Records supplied:
╭──

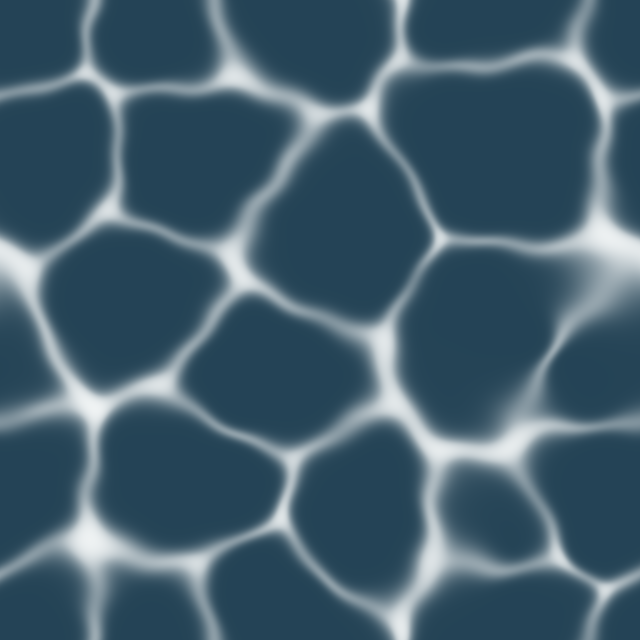
A three.js fragment shader for this texture:

```glsl
// Tiling water caustics: soft pale light webs around rounded dark blue cells.
varying vec2 vUv;

const float TAU = 6.2831853;
const float CELLS = 4.0; // whole cells per tile side

vec3 hash3(vec2 c) {
  vec3 q = vec3(dot(c, vec2(127.1, 311.7)),
                dot(c, vec2(269.5, 183.3)),
                dot(c, vec2(419.2, 371.9)));
  return fract(sin(q + 1.7) * 43758.545);
}

// Layered sines with whole frequencies, so they wrap; about -1 to 1.
float waves(vec2 uv, float phase) {
  vec2 a = uv * TAU;
  return 0.45 * sin(2.0 * a.x + a.y + phase + sin(2.0 * a.y + phase))
       + 0.35 * sin(3.0 * a.y - 2.0 * a.x + 2.3 * phase)
       + 0.20 * sin(5.0 * a.x + 4.0 * a.y + 3.1 * phase);
}

// Blends the nearest cells: 0 inside one, 1/2 on a border, 2/3 at a junction.
float cellWeb(vec2 p, float softness) {
  vec2 home = floor(p);
  float sum = 0.0;
  float sumSquares = 0.0;
  for (int y = -2; y <= 2; y++) {
    for (int x = -2; x <= 2; x++) {
      vec2 cell = home + vec2(float(x), float(y));
      vec2 wrapped = floor(mod(cell + 0.5, CELLS));
      vec3 rnd = hash3(wrapped);
      vec2 site = cell + 0.5 + 0.78 * (rnd.xy - 0.5);
      // A random head start per site varies cell size and bends the borders.
      float reach = length(p - site) - 0.2 * rnd.z;
      float weight = exp(-reach / softness);
      sum += weight;
      sumSquares += weight * weight;
    }
  }
  return 1.0 - sumSquares / (sum * sum);
}

void main() {
  // Offset so the tile border cuts across strands instead of along them
  vec2 uv = fract(vUv + vec2(0.39, 0.148));

  // Gentle bending plus a finer wobble
  vec2 bend = 0.014 * vec2(waves(uv, 0.6), waves(uv.yx, 2.9));
  vec2 wobble = 0.0025 * sin(TAU * (uv.yx * vec2(11.0, 9.0) + uv * vec2(4.0, -5.0)));
  vec2 p = (uv + bend + wobble) * CELLS;

  // Strands change in width and strength along their length
  float softness = 0.079 + 0.02 * waves(uv, 4.4);
  float web = cellWeb(p, softness);
  float beads = waves(fract(uv * 2.0), 1.3);
  float strength = 2.5 + 0.4 * waves(uv, 5.2) + 0.5 * beads;
  float light = strength * pow(max(web, 0.0), 2.4);

  // Soft shoulder keeps the brightest junctions below pure white
  light = min(light, 0.65) + 0.34 * (1.0 - exp(-max(light - 0.65, 0.0) / 0.34));

  vec3 water = vec3(0.142, 0.264, 0.336);
  vec3 glow = vec3(0.97, 0.98, 0.98);
  gl_FragColor = vec4(mix(water, glow, light), 1.0);
}
```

╰──

Task instructions:
A line counts if it includes the string "reach". State how many such lines the entries have, with no other text.

Result for this task:
2